Only lines holding "range" are wanted; copy each of them from the records below.

▶ Material for the task
************

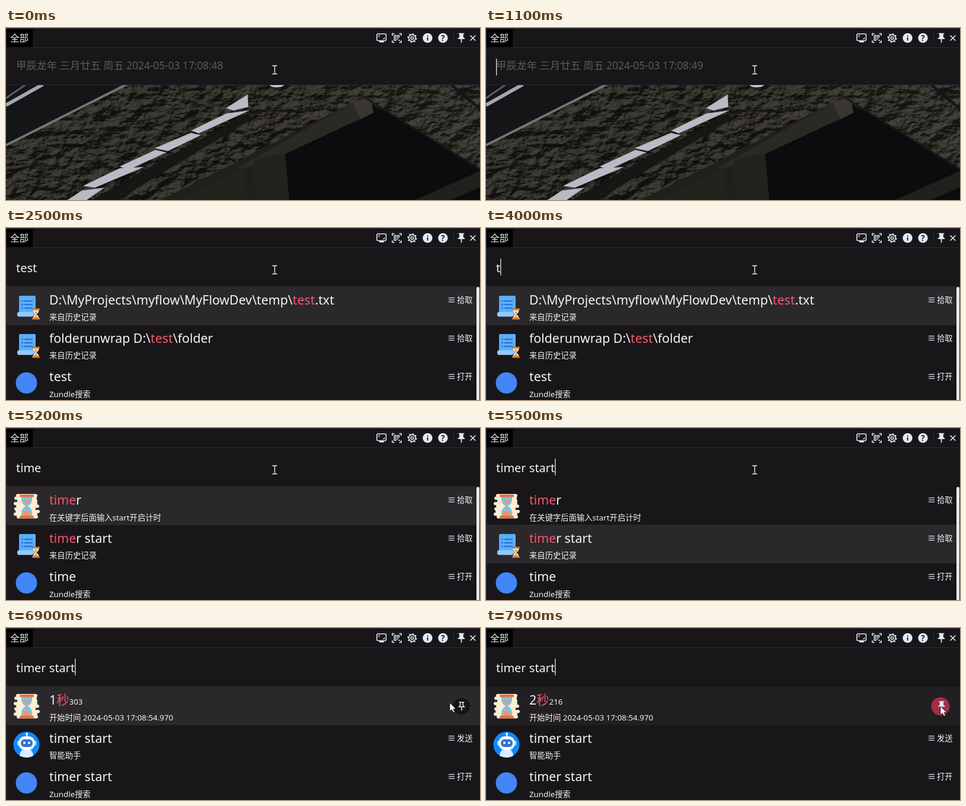
Animation, 800 px wide and 292 px high, one loop 8 s. Source, as an HTML page:

```html
<!DOCTYPE html>
<html lang="zh-CN">
<head>
<meta charset="utf-8">
<title>Launcher</title>
<style>
html, body { margin: 0; width: 100%; height: 100%; overflow: hidden; background: #181619; }
svg { display: block; }
text { font-family: "Noto Sans", "Noto Sans CJK SC", "Noto Sans CJK", sans-serif; fill: #f4f3f5; white-space: pre; }
.title { font-size: 21.333px; }
.small { font-size: 13.333px; }
.hit { fill: #f4566e; }
.line { fill: none; stroke: #e3eaf8; stroke-width: 1.6; }
.ink { fill: #e3eaf8; }
</style>
</head>
<body>
<svg id="stage" width="800" height="292" viewBox="0 0 800 292"></svg>
<script>
const LOOP = 8000, STEP = 100, ROW = 65, TOP = 99;
const raw = String.raw;
const pinFull = 'M16 9V4h1a1 1 0 0 0 0-2H7a1 1 0 0 0 0 2h1v5a3 3 0 0 1-3 3v2h6v7l1 1 1-1v-7h6v-2a3 3 0 0 1-3-3z';
const pinHole = 'M14 4v5c0 1.1.4 2.2 1 3H9c.6-.8 1-1.900 1-3V4z';

const rect = (x, y, w, h, fill, r = 0) =>
  `<rect x="${x}" y="${y}" width="${w}" height="${h}" rx="${r}" fill="${fill}"/>`;
const disc = (x, y, r, fill) => `<circle cx="${x}" cy="${y}" r="${r}" fill="${fill}"/>`;
const poly = (points, fill) => `<polygon points="${points}" fill="${fill}"/>`;
const text = (x, y, cls, str, extra = '') => `<text x="${x}" y="${y}" class="${cls}" ${extra}>${str}</text>`;
const pin = (x, y, s, d) =>
  `<path class="ink" fill-rule="evenodd" transform="translate(${x} ${y}) scale(${s}) translate(-12 -12)" d="${d}"/>`;
const mark = s => s.replace(/\[(.*?)\]/g, '<tspan class="hit">$1</tspan>');

// Icons are placed relative to the top left of their row.
function hourglass() {
  const bars = [[17, 36], [14, 38], [19, 34], [13, 40], [17, 39], [14, 36], [16, 41], [13, 40], [18, 36]];
  return bars.map(([x, w], i) => rect(x, 13 + i * 4.5, w, 5.4, '#fdeed6', 2.6)).join('') +
    '<path d="M26 17H44V23Q44 29 37 33.500Q44 38 44 45V51H26V45Q26 38 33 33.500Q26 29 26 23Z" fill="#7cc4e6"/>' +
    '<path d="M30 24H40Q39 28 35.500 31V41Q42 44 42 51H28Q28 44 34.500 41V31Q31 28 30 24Z" fill="#f4935f"/>' +
    rect(23, 14, 24, 4.5, '#e2723f', 1.5) + rect(23, 50, 24, 4.5, '#e2723f', 1.5);
}

function history() {
  const lines = [25, 31, 37].map(y => rect(26, y - 1, 3, 2, '#1f6fd0') + rect(31, y - 1, 14, 2, '#1f6fd0')).join('');
  return rect(22, 16, 28, 34, '#5cadfa', 2) + lines +
    rect(19, 43.5, 27, 8, '#93cbff', 3) +
    '<path d="M45.500 40H55.500V42Q55 45 51.500 47.500Q55 50 55.500 53V55H45.500V53Q46 50 49.500 47.500Q46 45 45.500 42Z" fill="#ffe3b5"/>' +
    '<path d="M47.500 43H53.500L50.500 47.500L53.500 54H47.500L50.500 47.500Z" fill="#f0a030"/>' +
    rect(44, 37.5, 13, 3, '#c8773d', 1) + rect(44, 53.5, 13, 3, '#c8773d', 1);
}

function robot() {
  return disc(34.5, 34, 22, '#1088fb') +
    '<path d="M23 53Q24 41 34.500 41Q45 41 46 53Q35 59 23 53Z" fill="#dcecff"/>' +
    rect(34, 15, 2, 7, '#fff') + disc(35, 16, 2.2, '#fff') +
    rect(19, 27, 32, 9, '#b9dcff', 3) + rect(22, 20, 26, 23, '#fff', 9) +
    rect(25, 25, 20, 13, '#2f74c9', 6) + disc(31, 31, 2, '#fff') + disc(39, 31, 2, '#fff');
}

const icons = {
  hourglass: hourglass(),
  history: history(),
  robot: robot(),
  chat: disc(34.5, 34, 19.5, '#35a0de'),
  editor: rect(13, 13, 43, 42, '#ee486c'),
  search: disc(34.5, 34, 18, '#4285f4')
};

function label(str, y) {
  const x = 788 - str.length * 13.5;
  const sign = str === '固定' ? pin(x - 8, y + 23, .56, pinFull + pinHole)
    : [19.5, 23, 26.5].map(dy => rect(x - 14, y + dy - .6, 10, 1.2, '#e3eaf8')).join('');
  return `<g class="label">${sign}${text(x, y + 28, 'small', str)}</g>`;
}

function row([icon, title, sub, action], i) {
  const y = TOP + i * ROW;
  const drop = /\w/.test(sub) ? 58 : 57; // Latin letters make the line box taller
  return `<g transform="translate(0 ${y})">${icons[icon]}</g>` +
    text(73, y + 31.4, 'title', mark(title)) + text(73, y + drop, 'small', sub) + label(action, y);
}

const past = '来自历史记录', find = 'Zundle搜索';
const timerRows = q => [
  ['hourglass', `[${q}]${'timer'.slice(q.length)}`, '在关键字后面输入start开启计时', '拾取'],
  ['history', `[${q}]${'timer'.slice(q.length)} start`, past, '拾取'],
  ['search', q, find, '打开']
];
const lists = {
  te: [
    ['chat', '[Te]ssoran', raw`C:\Users\nolva\Desktop\Telegram.lnk`, '打开文件'],
    ['editor', 'Li[te]frij SILO 2023.3.2',
      raw`C:\ProgramData\Microsoft\Windows\Start Menu\Programs\JetBrains\IntelliJ IDEA 2023.3.2.lnk`, '打开文件'],
    ['history', raw`folderunwrap Z:\media\ma[te]rial\龟龟`, past, '拾取']
  ],
  test: [
    ['history', raw`D:\MyProjects\myflow\MyFlowDev\temp\[test].txt`, past, '拾取'],
    ['history', raw`folderunwrap D:\[test]\folder`, past, '拾取'],
    ['search', 'test', find, '打开']
  ],
  ti: timerRows('ti'),
  time: timerRows('time'),
  run: [
    ['hourglass', '', '', '固定'],
    ['robot', 'timer start', '智能助手', '发送'],
    ['search', 'timer start', find, '打开']
  ]
};

function photo() {
  const tiles = [
    '104,292 128,276 166,271 136,292', '130,268 192,238 233,236 150,271', '192,235 252,207 271,211 206,241',
    '251,204 312,178 329,182 273,209', '313,174 372,145 411,140 325,179', '371,136 408,113 409,134 384,140'
  ];
  return `<g clip-path="url(#view)">${rect(0, 97, 800, 195, 'url(#roof)')}` +
    poly('135,292 410,141 420,97 800,97 800,292', 'url(#wood)') +
    '<rect y="97" width="800" height="195" filter="url(#grain)" opacity=".6"/>' +
    poly('0,97 200,97 0,198', '#131516') +
    '<path d="M0 131L62 96" stroke="#a4a7b0" stroke-width="6"/><path d="M0 119L32 97" stroke="#5d6066" stroke-width="3"/>' +
    '<path d="M0 199L205 95" stroke="#747574" stroke-width="4"/>' +
    poly('145,292 232,242 410,143 412,156 215,276 190,292', '#171614') +
    poly('400,222 604,116 475,225 418,292 262,292', '#211f1b') +
    poly('470,214 607,122 800,238 800,292 475,292', '#0c0c0f') +
    poly('390,238 604,116 616,120 620,144 475,212 400,240', '#2a2923') +
    poly('585,126 616,118 620,144 598,155', '#38362e') +
    poly('290,292 400,238 408,292', '#24221d') +
    poly('418,222 471,213 478,292 420,292', '#24221e') +
    poly('690,292 800,243 800,270 750,292', '#22201c') +
    '<path d="M604 117L800 240" stroke="#17161a" stroke-width="3"/><path d="M752 97L800 137" stroke="#15151a" stroke-width="5"/>' +
    tiles.map(p => poly(p, '#b9bac6')).join('') +
    '<ellipse cx="457" cy="97" rx="12" ry="3.500" fill="#c3d0e2"/></g>' +
    rect(0, 96, 800, 1, '#2b2a2d');
}

function toolbar() {
  const brackets = (x, y, w, h, n) =>
    `<path class="line" d="M${x} ${y + n}v${-n}h${n}M${x + w - n} ${y}h${n}v${n}M${x + w} ${y + h - n}v${n}h${-n}M${x + n} ${y + h}h${-n}v${-n}"/>`;
  const cells = [[655, 12.5], [660.5, 12.5], [655, 18]]
    .map(([x, y]) => `<rect class="line" style="stroke-width:1.3" x="${x}" y="${y}" width="3.200" height="3.200"/>`).join('') +
    rect(660, 17.5, 2, 2, '#e3eaf8') + rect(662.5, 20, 2, 2, '#e3eaf8');
  return rect(0, 0, 800, 1, '#2e2d30') + rect(0, 33, 800, 1, '#2d2c2f') + rect(0, 0, 1, 292, '#2d2c2f') +
    rect(1, 2, 44, 31, '#000') + text(7, 22.5, '', '全部', 'font-size="15.500"') +
    '<rect class="line" x="626" y="10" width="15.500" height="11.500" rx="1.500"/>' + rect(630, 22, 8, 2.4, '#e3eaf8') +
    '<path class="line" style="stroke-width:1.1" d="M629 15.500v-2.500h2.500M638.500 16v2.500H636"/>' +
    brackets(652, 9.5, 15, 15, 3.5) + cells +
    '<g class="line" transform="translate(685.500 17)"><circle r="5.600"/><circle r="2.300"/>' +
    '<circle r="7.100" stroke-width="2" stroke-dasharray="2.600 2.976"/></g>' +
    disc(711.5, 17, 8.2, '#e3eaf8') + rect(710.6, 16, 1.9, 5.5, '#181619') + rect(710.6, 12.5, 1.9, 2, '#181619') +
    disc(737.5, 17, 8.2, '#e3eaf8') +
    text(737.5, 22, '', '?', 'font-size="13.500" font-weight="700" text-anchor="middle" style="fill:#181619"') +
    rect(755, 8, 1, 18, '#333236') + pin(768.5, 17, .82, pinFull) +
    '<path class="line" d="M783.500 12.500l9 9m0-9l-9 9"/>';
}

const stage = document.getElementById('stage');
stage.innerHTML = `<defs>
  <clipPath id="view"><rect y="97" width="800" height="195"/></clipPath>
  <linearGradient id="roof" x2="1" y2=".4"><stop stop-color="#30302e"/><stop offset=".3" stop-color="#2a2925"/><stop offset=".6" stop-color="#2c2a25"/></linearGradient>
  <linearGradient id="wood" x2="1"><stop stop-color="#22211d"/><stop offset=".4" stop-color="#2a2922"/><stop offset="1" stop-color="#35352e"/></linearGradient>
  <filter id="grain" x="0" y="0" width="1" height="1" color-interpolation-filters="sRGB">
    <feTurbulence type="fractalNoise" baseFrequency=".035 .055" numOctaves="4" seed="4"/>
    <feDiffuseLighting surfaceScale="14" lighting-color="#504d43"><feDistantLight azimuth="235" elevation="38"/></feDiffuseLighting>
  </filter>
</defs>` + rect(0, 0, 800, 292, '#181619') + toolbar() +
  `<rect id="pick" x="1" width="799" height="66"/>
  <g id="photo">${photo()}</g>` +
  Object.entries(lists).map(([k, rows]) => `<g id="list-${k}">${rows.map(row).join('')}</g>`).join('') +
  `<g id="clock">${text(73, 130, 'title', '')}${text(73, 157, 'small', '开始时间 2024-05-03 17:08:54.970')}</g>
  <g id="button"><circle cx="769" cy="133" r="14" fill="#151416"/><circle id="ripple" cx="767" cy="133" fill="#a32e46"/>
    <g id="hollow">${pin(769, 133, .78, pinFull + pinHole)}</g><g id="solid">${pin(769, 132, .78, pinFull)}</g></g>
  <rect id="bar" x="794" y="100" width="5" height="200" rx="2.500" fill="#e9e8ea"/>` +
  text(17, 70.4, '', '', 'id="hint" font-size="17.300" style="fill:#5c5b5e"') +
  `<rect id="range" y="54" height="27" fill="#2c68b4"/>` +
  text(17, 75, '', '', 'id="query" font-size="20"') +
  `<rect id="caret" y="52" width="1.200" height="28.500" fill="#f4f3f5"/>
  <path id="beam" d="M-4 -7h3l1 1 1-1h3M0 -6V6M-4 7h3l1-1 1 1h3" fill="none" stroke="#f2f2f2" stroke-width="1.300"/>
  <path id="arrow" d="M0 0V14.500L3.400 11.300L5.800 16.500L8.300 15.400L6 10.400H10.500Z" fill="#fff" stroke="#111" stroke-width=".8"/>`;

const $ = id => document.getElementById(id);
const show = (id, on) => { $(id).style.display = on ? '' : 'none'; };
const set = (id, attrs) => { for (const k in attrs) $(id).setAttribute(k, attrs[k]); };
const pen = document.createElement('canvas').getContext('2d');
pen.font = '20px "Noto Sans", "Noto Sans CJK SC", sans-serif';
const edge = s => 17 + pen.measureText(s).width;

// Each step changes part of the state; `key` restarts the caret blink.
const steps = [
  [0, { query: '', list: '', row: 0, range: 0, key: 100 }],
  [1400, { query: 't', key: 1400 }],
  [1500, { query: 'te', list: 'te', key: 1500 }],
  [1600, { query: 'tes', key: 1600 }],
  [1700, { query: 'test', key: 1700 }],
  [1900, { list: 'test' }],
  [3100, { range: 1 }], [3200, { range: 2 }], [3300, { range: 3 }], [3400, { range: 4 }],
  [3900, { query: 't', range: 0, key: 3900 }],
  [4100, { query: 'ti', key: 4100 }],
  [4200, { list: 'ti' }],
  [4500, { query: 'tim', key: 4500 }],
  [4700, { query: 'time', key: 4700 }],
  [4800, { list: 'time' }],
  [5300, { row: 1 }],
  [5500, { query: 'timer start', key: 5500 }],
  [5600, { list: 'run', row: 0 }]
];

const path = [[6300, 453.5, 71], [6400, 466, 76], [6500, 510, 90], [6600, 579, 108], [6700, 664, 122],
  [6800, 722, 126], [6900, 749, 127], [7200, 760, 130], [7500, 767, 133]];
function pointer(t) {
  const i = path.findIndex(p => p[0] > t);
  if (i === 0) return path[0].slice(1);
  if (i < 0) return path.at(-1).slice(1);
  const [a, b] = [path[i - 1], path[i]], f = (t - a[0]) / (b[0] - a[0]);
  return [a[1] + f * (b[1] - a[1]), a[2] + f * (b[2] - a[2])];
}

function draw(t) {
  const s = {};
  for (const [at, change] of steps) if (at <= t) Object.assign(s, change);

  show('photo', !s.list);
  for (const k in lists) show('list-' + k, k === s.list);
  show('bar', ['test', 'ti', 'time'].includes(s.list));

  $('hint').textContent = s.query ? '' : `甲辰龙年 三月廿五 周五 2024-05-03 17:08:${t < 600 ? 48 : 49}`;
  $('query').textContent = s.query;
  const left = edge(s.query.slice(0, s.query.length - s.range)), right = edge(s.query);
  set('range', { x: left, width: right - left });
  set('caret', { x: right });
  show('caret', !s.range && Math.floor((t - s.key) / 500) % 2 === 0);

  const hover = t >= 6700, press = t >= 7700;
  show('pick', s.list);
  set('pick', { y: TOP + s.row * ROW, fill: press ? '#211f22' : '#2a282b' });

  show('clock', t >= 5800);
  const ms = Math.max(0, Math.round(1303 + (t - 6900) * .913));
  $('clock').firstElementChild.innerHTML = Math.floor(ms / 1000) +
    `<tspan class="hit">秒</tspan><tspan class="small">${String(ms % 1000).padStart(3, '0')}</tspan>`;

  $('list-run').querySelector('.label').style.display = hover ? 'none' : '';
  show('button', hover);
  show('hollow', !press);
  show('solid', press);
  set('ripple', { r: press ? Math.min(15.5, 6 + (t - 7700) * .048) : 0 });

  const [x, y] = pointer(t), inList = y > 98;
  show('beam', !inList);
  show('arrow', inList);
  set(inList ? 'arrow' : 'beam', { transform: `translate(${x} ${y})` });
}

const start = performance.now();
let last = -1;
function tick() {
  const t = Math.floor((performance.now() - start) % LOOP / STEP) * STEP;
  if (t !== last) draw(last = t);
  requestAnimationFrame(tick);
}
tick();
</script>
</body>
</html>
```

************

▶ Final answer
  `<rect id="range" y="54" height="27" fill="#2c68b4"/>` +
  [0, { query: '', list: '', row: 0, range: 0, key: 100 }],
  [3100, { range: 1 }], [3200, { range: 2 }], [3300, { range: 3 }], [3400, { range: 4 }],
  [3900, { query: 't', range: 0, key: 3900 }],
  const left = edge(s.query.slice(0, s.query.length - s.range)), right = edge(s.query);
  set('range', { x: left, width: right - left });
  show('caret', !s.range && Math.floor((t - s.key) / 500) % 2 === 0);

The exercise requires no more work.